Department of Automation and Applied Informatics

Handwritten signature has been one of the oldest biometric identification methods. It is still very widespread in everyday life, used on different checks, bills and contracts. But forgeries result in a great deal of financial damage, so proper understanding and effective automation of signature-based identification is rewarding. In the past few decades much research has been done on the subject.

Identification can be done by using online or offline methods. In case of online signature identification a digitizing tablet is used, and it provides lots of information about the signature: the exact position of the pen, the acceleration and pressure, both as functions of time.

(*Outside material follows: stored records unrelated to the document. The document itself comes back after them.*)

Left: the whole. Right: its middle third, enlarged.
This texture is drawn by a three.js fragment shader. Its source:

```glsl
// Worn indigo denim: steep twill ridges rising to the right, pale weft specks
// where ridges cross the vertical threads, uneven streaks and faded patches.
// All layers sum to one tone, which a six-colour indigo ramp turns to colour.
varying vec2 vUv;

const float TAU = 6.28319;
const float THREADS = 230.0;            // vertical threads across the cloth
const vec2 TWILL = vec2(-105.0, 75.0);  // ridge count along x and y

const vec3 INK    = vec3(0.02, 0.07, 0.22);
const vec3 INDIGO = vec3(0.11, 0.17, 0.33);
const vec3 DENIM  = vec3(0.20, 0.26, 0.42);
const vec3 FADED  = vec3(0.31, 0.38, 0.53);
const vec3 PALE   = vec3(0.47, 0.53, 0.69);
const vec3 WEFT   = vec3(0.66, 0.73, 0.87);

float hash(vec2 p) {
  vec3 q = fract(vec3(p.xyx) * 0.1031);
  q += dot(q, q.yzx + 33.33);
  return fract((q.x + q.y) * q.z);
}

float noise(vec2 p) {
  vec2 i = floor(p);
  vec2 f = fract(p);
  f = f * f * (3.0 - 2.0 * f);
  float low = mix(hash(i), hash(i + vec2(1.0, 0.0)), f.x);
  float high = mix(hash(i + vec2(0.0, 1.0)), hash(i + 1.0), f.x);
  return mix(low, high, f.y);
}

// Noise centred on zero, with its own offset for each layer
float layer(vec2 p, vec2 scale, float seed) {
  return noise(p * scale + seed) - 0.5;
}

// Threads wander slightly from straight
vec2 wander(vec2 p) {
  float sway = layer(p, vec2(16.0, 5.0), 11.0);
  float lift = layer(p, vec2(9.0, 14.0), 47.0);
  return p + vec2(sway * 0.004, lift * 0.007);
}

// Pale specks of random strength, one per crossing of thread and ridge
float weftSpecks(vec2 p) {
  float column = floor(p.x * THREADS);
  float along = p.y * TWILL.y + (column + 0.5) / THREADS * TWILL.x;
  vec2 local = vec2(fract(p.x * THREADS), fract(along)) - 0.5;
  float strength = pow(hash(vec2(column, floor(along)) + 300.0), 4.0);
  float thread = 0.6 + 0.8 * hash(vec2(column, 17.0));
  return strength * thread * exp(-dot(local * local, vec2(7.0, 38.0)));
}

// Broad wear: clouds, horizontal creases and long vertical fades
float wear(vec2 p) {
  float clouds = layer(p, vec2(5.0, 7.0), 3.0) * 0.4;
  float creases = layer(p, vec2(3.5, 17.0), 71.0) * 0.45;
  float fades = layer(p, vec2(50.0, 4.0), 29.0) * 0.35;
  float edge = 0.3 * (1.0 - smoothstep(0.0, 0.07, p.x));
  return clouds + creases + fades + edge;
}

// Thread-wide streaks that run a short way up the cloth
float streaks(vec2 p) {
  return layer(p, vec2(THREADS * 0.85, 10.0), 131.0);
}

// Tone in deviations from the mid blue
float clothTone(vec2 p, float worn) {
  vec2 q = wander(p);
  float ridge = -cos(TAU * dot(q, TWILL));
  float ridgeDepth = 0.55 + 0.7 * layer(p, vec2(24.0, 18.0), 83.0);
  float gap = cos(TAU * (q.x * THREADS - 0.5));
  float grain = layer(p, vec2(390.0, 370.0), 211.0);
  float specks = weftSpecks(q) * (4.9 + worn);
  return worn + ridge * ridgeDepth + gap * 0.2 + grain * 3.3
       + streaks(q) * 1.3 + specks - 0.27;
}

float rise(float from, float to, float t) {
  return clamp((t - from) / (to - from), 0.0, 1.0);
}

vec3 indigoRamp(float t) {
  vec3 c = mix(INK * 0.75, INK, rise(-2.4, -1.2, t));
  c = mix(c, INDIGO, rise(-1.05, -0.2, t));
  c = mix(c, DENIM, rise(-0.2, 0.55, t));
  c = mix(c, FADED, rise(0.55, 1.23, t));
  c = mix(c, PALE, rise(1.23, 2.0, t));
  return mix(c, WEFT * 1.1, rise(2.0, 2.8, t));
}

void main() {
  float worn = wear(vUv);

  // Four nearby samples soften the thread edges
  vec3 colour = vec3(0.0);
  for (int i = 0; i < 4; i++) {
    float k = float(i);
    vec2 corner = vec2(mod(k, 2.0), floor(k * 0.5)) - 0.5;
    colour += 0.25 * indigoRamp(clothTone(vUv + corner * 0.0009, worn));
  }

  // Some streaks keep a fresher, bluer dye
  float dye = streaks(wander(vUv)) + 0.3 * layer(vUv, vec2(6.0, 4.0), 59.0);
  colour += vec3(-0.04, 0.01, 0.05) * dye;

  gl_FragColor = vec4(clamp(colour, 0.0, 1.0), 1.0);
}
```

With this information the authentication or verification may be performed accurately, however the need for a special hardware is a huge drawback

Offline identification takes only a scanned picture of the signature, only this can be used for comparison and forgery detection. Benefits are that any signature could be analyzed, no special hardware is needed. The main disadvantage is the lower accuracy. In practical life, this method has greater importance.

The purpose of the Signature Verifier System developed at Department of Automation and Applied Informatics of Budapest University of Technology and Economics is to develop algorithms for satisfactory accuracy business purposes. In the system, the automated signature verifying consists of many elementary steps. This way, the different modules can be evaluated and optimized objectively and independently.

One of the critical steps of the system is reconstructing the strokes of the thinned signatures, namely the vectorization of the signature. This means the identification of the lines, which are drawn with one movement without raising the pen. A good vectorization algorithm helps much in signature verification.

My work was to develop such a vectorization algorithm for the Signature Verifier System. In my thesis, I explain in details the developing process, the operation of the algorithm, the achievable results and different possibilities for further enhancement.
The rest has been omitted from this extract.